One interpreter, "Abdul", told the BBC: "We risked everything to do this job. We are glad that the British government has recognised our service and the sacrifices we made for them."

The Downing Street source said: "We should recognise the service given by those who have regularly put themselves in real danger while working for us," the source added.

But campaign group Avaaz, which is behind an 83,000 signature petition calling for all Afghan interpreters to be given asylum, said the plan was "too limited".

It claimed to have seen documents suggesting the scheme would only be open to those who had been made redundant on or after 1 January 2013, although Downing Street said it was more likely decisions would be made on a "case-by-case basis".

The Ministry of Defence said no final decisions had yet been made.

Earlier this month, the prime minister had said the UK should encourage "talented Afghans to stay in their country", including a "really generous" package of support for interpreters.

Labour's Yvette Cooper welcomed what she called the government's "u-turn", saying it was the "right policy" for those who risked their lives.

Training and education

Many of the interpreters who will be helped say they have received serious threats to their lives, while some have already fled to the UK to claim asylum.

"One of my colleagues was captured, held for months and killed by the Taliban. They returned his body to his family in exchange for ransom," one former interpreter told the BBC.

"Ahmad" - who worked alongside British forces at Camp Bastion - said he had grenades thrown at his house and had to leave the job because the Taliban threatened to kill him.

Under the plans, those allowed into the UK on a five-year visa will then be able to apply for indefinite leave.

The Border Agency will approve how many close family members they are allowed to bring.

Interpreters who choose to stay in Afghanistan will be allowed to sign up for fully-funded training and education for five years, or instead be paid at their current rate for a further 18 months.

Under the new plan, some other locals who had helped British soldiers in non-front-line roles, such as cooks and security guards, will also be given the choice of training and education, or further payments.

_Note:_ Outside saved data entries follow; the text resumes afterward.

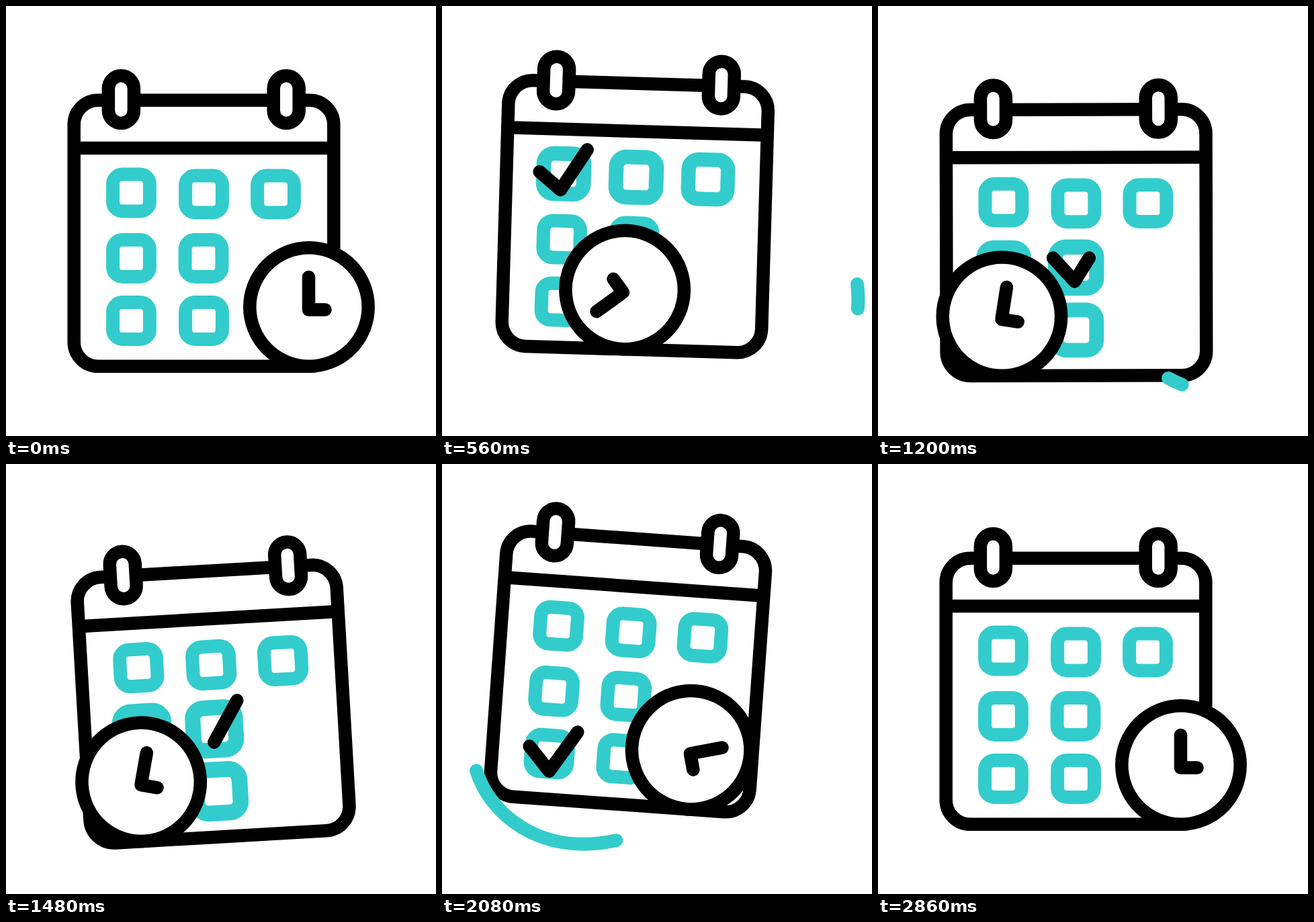
An HTML page that plays this animation: 640 by 640 pixels, repeating every 3.26 s.

```html
<!DOCTYPE html>
<html lang="en">
<head>
<meta charset="utf-8">
<title>Calendar and clock</title>
<style>
  html, body { margin: 0; width: 100%; height: 100%; overflow: hidden; background: #fff; }
  svg { display: block; width: 100vw; height: 100vh; }
  .ink { fill: none; stroke: #000; stroke-width: 19.5; stroke-linecap: round; stroke-linejoin: round; }
  .solid { fill: #fff; }
  .teal { fill: none; stroke: #3cc; stroke-width: 20; stroke-linecap: round; }
</style>
</head>
<body>
<svg viewBox="0 0 640 640">
  <g id="calendar">
    <rect class="ink" x="101.2" y="140.3" width="386.6" height="396" rx="36"/>
    <path class="ink" d="M102 211.5H487"/>
    <rect class="ink solid" x="152.4" y="103.8" width="38" height="70.6" rx="19"/>
    <rect class="ink solid" x="398.2" y="103.8" width="38" height="70.6" rx="19"/>
    <g id="days"></g>
    <g id="checks"></g>
    <g id="clock">
      <circle class="ink solid" cx="451" cy="448" r="88.2"/>
      <path id="hands" class="ink" d="M450.5 403.5V452H475"/>
    </g>
  </g>
  <g id="trails"></g>
</svg>
<script>
const LOOP = 3260;
const byId = id => document.getElementById(id);

function add(parent, tag, attrs) {
  const node = document.createElementNS('http://www.w3.org/2000/svg', tag);
  for (const key in attrs) node.setAttribute(key, attrs[key]);
  return byId(parent).appendChild(node);
}

const progress = (t, start, length) => Math.min(1, Math.max(0, (t - start) / length));
const ease = f => (1 - Math.cos(Math.PI * f)) / 2;
const easeOut = f => 1 - (1 - f) ** 2.8;

// Eased value between [time, value] keys
function track(keys, t) {
  let value = keys[0][1];
  for (let i = 1; i < keys.length; i++) {
    const [t0, v0] = keys[i - 1], [t1, v1] = keys[i];
    if (t >= t0) value = v0 + (v1 - v0) * ease(progress(t, t0, t1 - t0));
  }
  return value;
}

const lift = [[185, 0], [715, -31], [1380, 23], [1980, -31], [2560, 0]];
const tilt = [[390, 0], [780, 4.2], [1560, -3.5], [2120, 4.2], [2700, 0]];

// x, y, start of the swell
const days = [
  [186.5, 278, 435], [294.5, 280, 435], [401.5, 280, 455],
  [186.5, 375.5, 1075], [294, 375.5, 1055],
  [186.5, 468.5, 1075], [294.5, 468.5, 1075]
].map(([x, y, start]) => ({
  x, y, start,
  node: add('days', 'rect', { class: 'teal', x: -27.4, y: -27.4, width: 54.8, height: 54.8, rx: 14 })
}));

const stroke = (parent, cls, d, start, length, hold) => ({
  start, length, hold,
  node: add(parent, 'path', { class: cls, d, pathLength: 1 })
});
const check = (x, y, start, rise = 35) =>
  stroke('checks', 'ink', `M${x - 32} ${y - rise}L${x} ${y}l38 -61`, start, 180, 320);
const trail = (d, start, length, hold) => stroke('trails', 'teal', d, start, length, hold);

const strokes = [
  check(182.5, 302, 340, 26),
  check(292, 396, 1082),
  check(188, 494.5, 1860),
  trail('M618 414C632 530 540 612 432 554', 463, 430, 385),
  trail('M51 456C70 520 150 592 276 556', 1720, 430, 350),
  trail('M291 107V68', 2400, 180, 160)
];

// Grow from the start of the path, then let the tail catch up
function trim({ node, start, length, hold }, t) {
  const head = ease(progress(t, start, length));
  const tail = ease(progress(t, start + hold, length));
  node.style.visibility = head > tail ? 'visible' : 'hidden';
  node.setAttribute('stroke-dasharray', `${head - tail} 2`);
  node.setAttribute('stroke-dashoffset', -tail);
}

function draw() {
  const t = performance.now() % LOOP;
  byId('calendar').setAttribute('transform',
    `translate(0 ${track(lift, t)}) rotate(${track(tilt, t)} 294 94)`);

  const away = easeOut(progress(t, 180, 1300)) - easeOut(progress(t, 1480, 1380));
  byId('clock').setAttribute('transform', `translate(${-271 * away} 0)`);
  byId('hands').setAttribute('transform', `rotate(${374 * away} 449.4 452.4)`);

  for (const { node, x, y, start } of days) {
    const swell = 1 + 0.25 * Math.sin(Math.PI * progress(t, start, 600)) ** 2;
    node.setAttribute('transform', `translate(${x} ${y}) scale(${swell})`);
  }
  strokes.forEach(s => trim(s, t));
  requestAnimationFrame(draw);
}
draw();
</script>
</body>
</html>
```
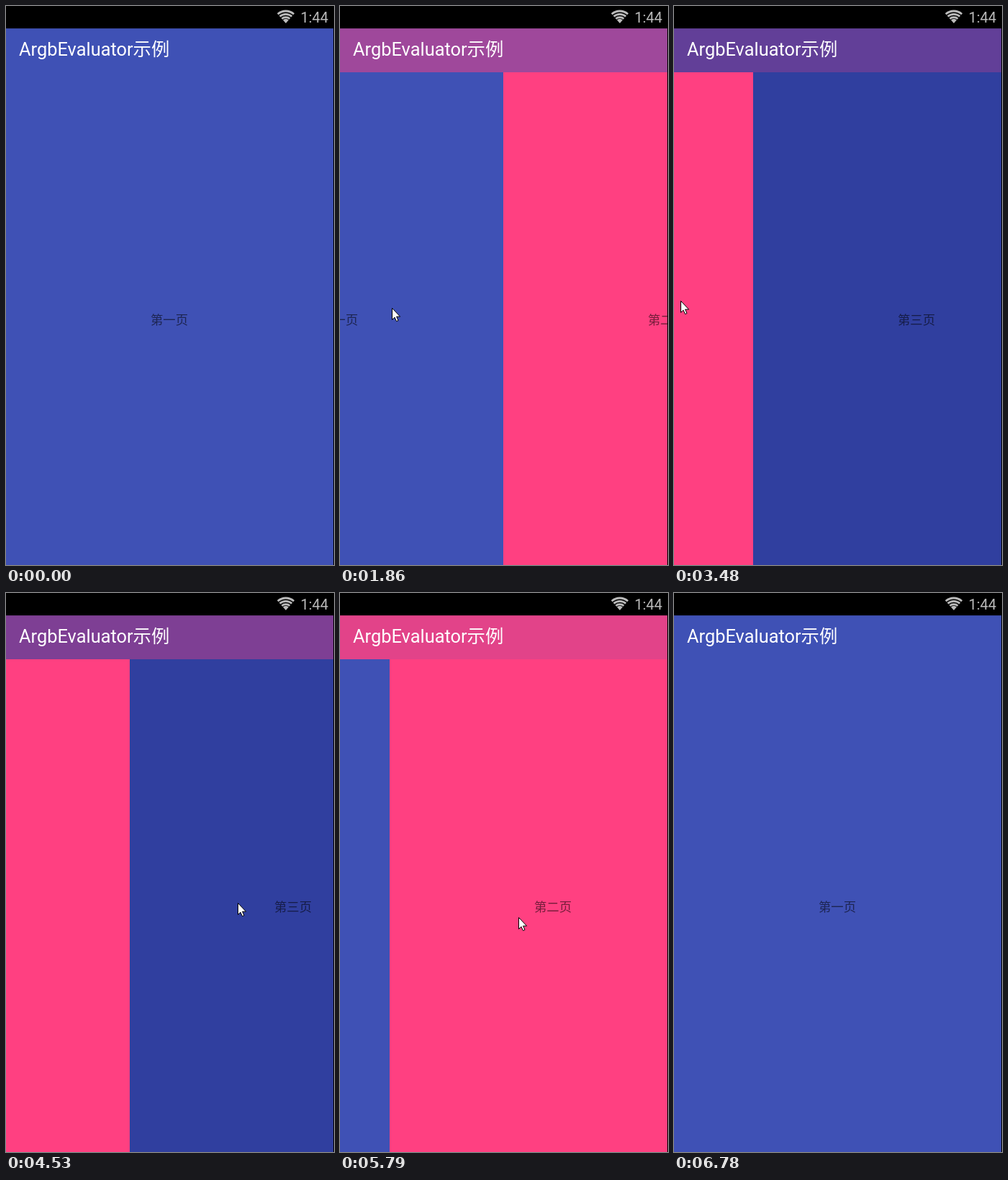
These frames come from a looping animation (456 by 776 pixels, 7.83 s). An HTML page:

```html
<!DOCTYPE html>
<html lang="zh">
<head>
<meta charset="utf-8">
<title>ArgbEvaluator示例</title>
<style>
  html, body { margin: 0; width: 100%; height: 100%; overflow: hidden; background: #000; }
  svg { display: block; width: 456px; height: 776px; font-family: Roboto, "Noto Sans CJK SC", "Noto Sans CJK", sans-serif; }
  .label { font-size: 17.4px; fill: rgba(0, 0, 0, .54); text-anchor: middle; }
</style>
</head>
<body>
<svg viewBox="0 0 456 776">
  <g id="pages"></g>
  <rect id="toolbar" y="31" width="455" height="61"/>
  <rect y="31" width="455" height="1" opacity=".15"/>
  <text x="18" y="69" font-size="25.4" fill="#fff">ArgbEvaluator示例</text>
  <rect width="456" height="31"/>
  <rect x="455" width="1" height="776"/>
  <g id="wifi" fill="none" stroke="#bbb"></g>
  <text x="409.5" y="23" font-size="20" fill="#bbb">1:44</text>
  <path id="cursor" d="M.5.5V16.5L4 13.2 6.5 18.7 9 17.6 6.6 12.2H11.6Z" fill="#fff" stroke="#000"/>
</svg>
<script>
const LOOP = 7830, STEP = 30, WIDTH = 455, SLOP = 23, SETTLE = 600;
const $ = id => document.getElementById(id);

const pages = [
  { text: '第一页', color: [63, 81, 181] },
  { text: '第二页', color: [255, 64, 129] },
  { text: '第三页', color: [48, 63, 159] },
];

// Pointer path: time, x, y
const path = [
  [300, 460, 350], [660, 400, 344], [1110, 377, 371], [1350, 323, 408],
  [1860, 72, 419], [1920, 55, 420], [2040, 50, 422], [2580, 414, 404],
  [2820, 414, 404], [2940, 377, 410], [3480, 9, 409], [3540, 2, 410],
  [3720, 1, 418], [4230, 127, 430], [4530, 322, 430], [4680, 410, 432],
  [4800, 444, 434], [4920, 440, 436], [5400, 60, 452], [5550, 60, 452],
  [5670, 156, 460], [5790, 248, 450], [6000, 430, 446], [6300, 470, 444],
];

const swipes = [
  { press: 1350, release: 1920, from: 0, to: 1 },
  { press: 2940, release: 3540, from: 1, to: 2 },
  { press: 4230, release: 4680, from: 2, to: 1 },
  { press: 5670, release: 6000, from: 1, to: 0 },
];

const clamp = (v, lo, hi) => Math.min(hi, Math.max(lo, v));
const mix = (a, b, k) => a + (b - a) * k;
const slope = (i, axis) => (path[i + 1][axis] - path[i][axis]) / (path[i + 1][0] - path[i][0]);

// Tangent that never overshoots: zero where the direction turns
function tangent(i, axis) {
  if (i === 0 || i === path.length - 1) return 0;
  const a = slope(i - 1, axis), b = slope(i, axis);
  return a * b > 0 ? 2 * a * b / (a + b) : 0;
}

function pointer(t, axis) {
  const last = path.length - 1;
  if (t <= path[0][0]) return path[0][axis];
  if (t >= path[last][0]) return path[last][axis];
  const i = path.findIndex(key => key[0] > t) - 1;
  const span = path[i + 1][0] - path[i][0], k = (t - path[i][0]) / span;
  const ease = k * k * (3 - 2 * k);
  return mix(path[i][axis], path[i + 1][axis], ease)
    + span * k * (1 - k) * ((1 - k) * tangent(i, axis) - k * tangent(i + 1, axis));
}

function dragged({ press, from, to }, t) {
  const direction = to - from;
  const distance = direction * (pointer(press, 1) - pointer(t, 1)) - SLOP;
  return from + direction * clamp(distance / WIDTH, 0, 1);
}

function pagePosition(t) {
  const swipe = swipes.filter(s => s.press <= t).pop();
  if (!swipe) return 0;
  if (t <= swipe.release) return dragged(swipe, t);
  const k = Math.min(1, (t - swipe.release) / SETTLE);
  return mix(dragged(swipe, swipe.release), swipe.to, 1 - (1 - k) ** 5);
}

function render(t) {
  const position = pagePosition(t);
  pages.forEach((page, i) => {
    const x = Math.round((i - position) * WIDTH);
    page.node.setAttribute('transform', `translate(${x})`);
  });
  const i = Math.min(1, Math.floor(position));
  const color = pages[i].color.map((c, n) => Math.round(mix(c, pages[i + 1].color[n], position - i)));
  $('toolbar').setAttribute('fill', `rgb(${color})`);
  const [x, y] = [1, 2].map(axis => Math.round(pointer(t, axis)));
  $('cursor').setAttribute('transform', `translate(${x} ${y})`);
}

$('pages').innerHTML = pages.map(({ text, color }) =>
  `<g><rect y="31" width="${WIDTH}" height="745" fill="rgb(${color})"/><text class="label" x="227" y="441.5">${text}</text></g>`
).join('');
pages.forEach((page, i) => page.node = $('pages').children[i]);

// Wi-Fi fan: concentric bands around the bottom tip
$('wifi').innerHTML = [[17, 2.8], [12.7, 2.8], [8.4, 2.8], [3, 6]].map(([r, width]) => {
  const dx = r * .66, y = 24 - r * .75;
  return `<path d="M${389 - dx} ${y}A${r} ${r} 0 0 1 ${389 + dx} ${y}" stroke-width="${width}"/>`;
}).join('');

const start = performance.now();
function tick() {
  const t = (performance.now() - start) % LOOP;
  render(Math.floor(t / STEP) * STEP);
  requestAnimationFrame(tick);
}
tick();
</script>
</body>
</html>
```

After the Iraq war, Britain gave Iraqi interpreters either one-off financial assistance or exceptional indefinite leave to remain in the UK with help to relocate, or the opportunity to resettle through the UK's Gateway programme run in partnership with the UN's High Commissioner for Refugees.

More on this story

Related Internet links

The BBC is not responsible for the content of external Internet sites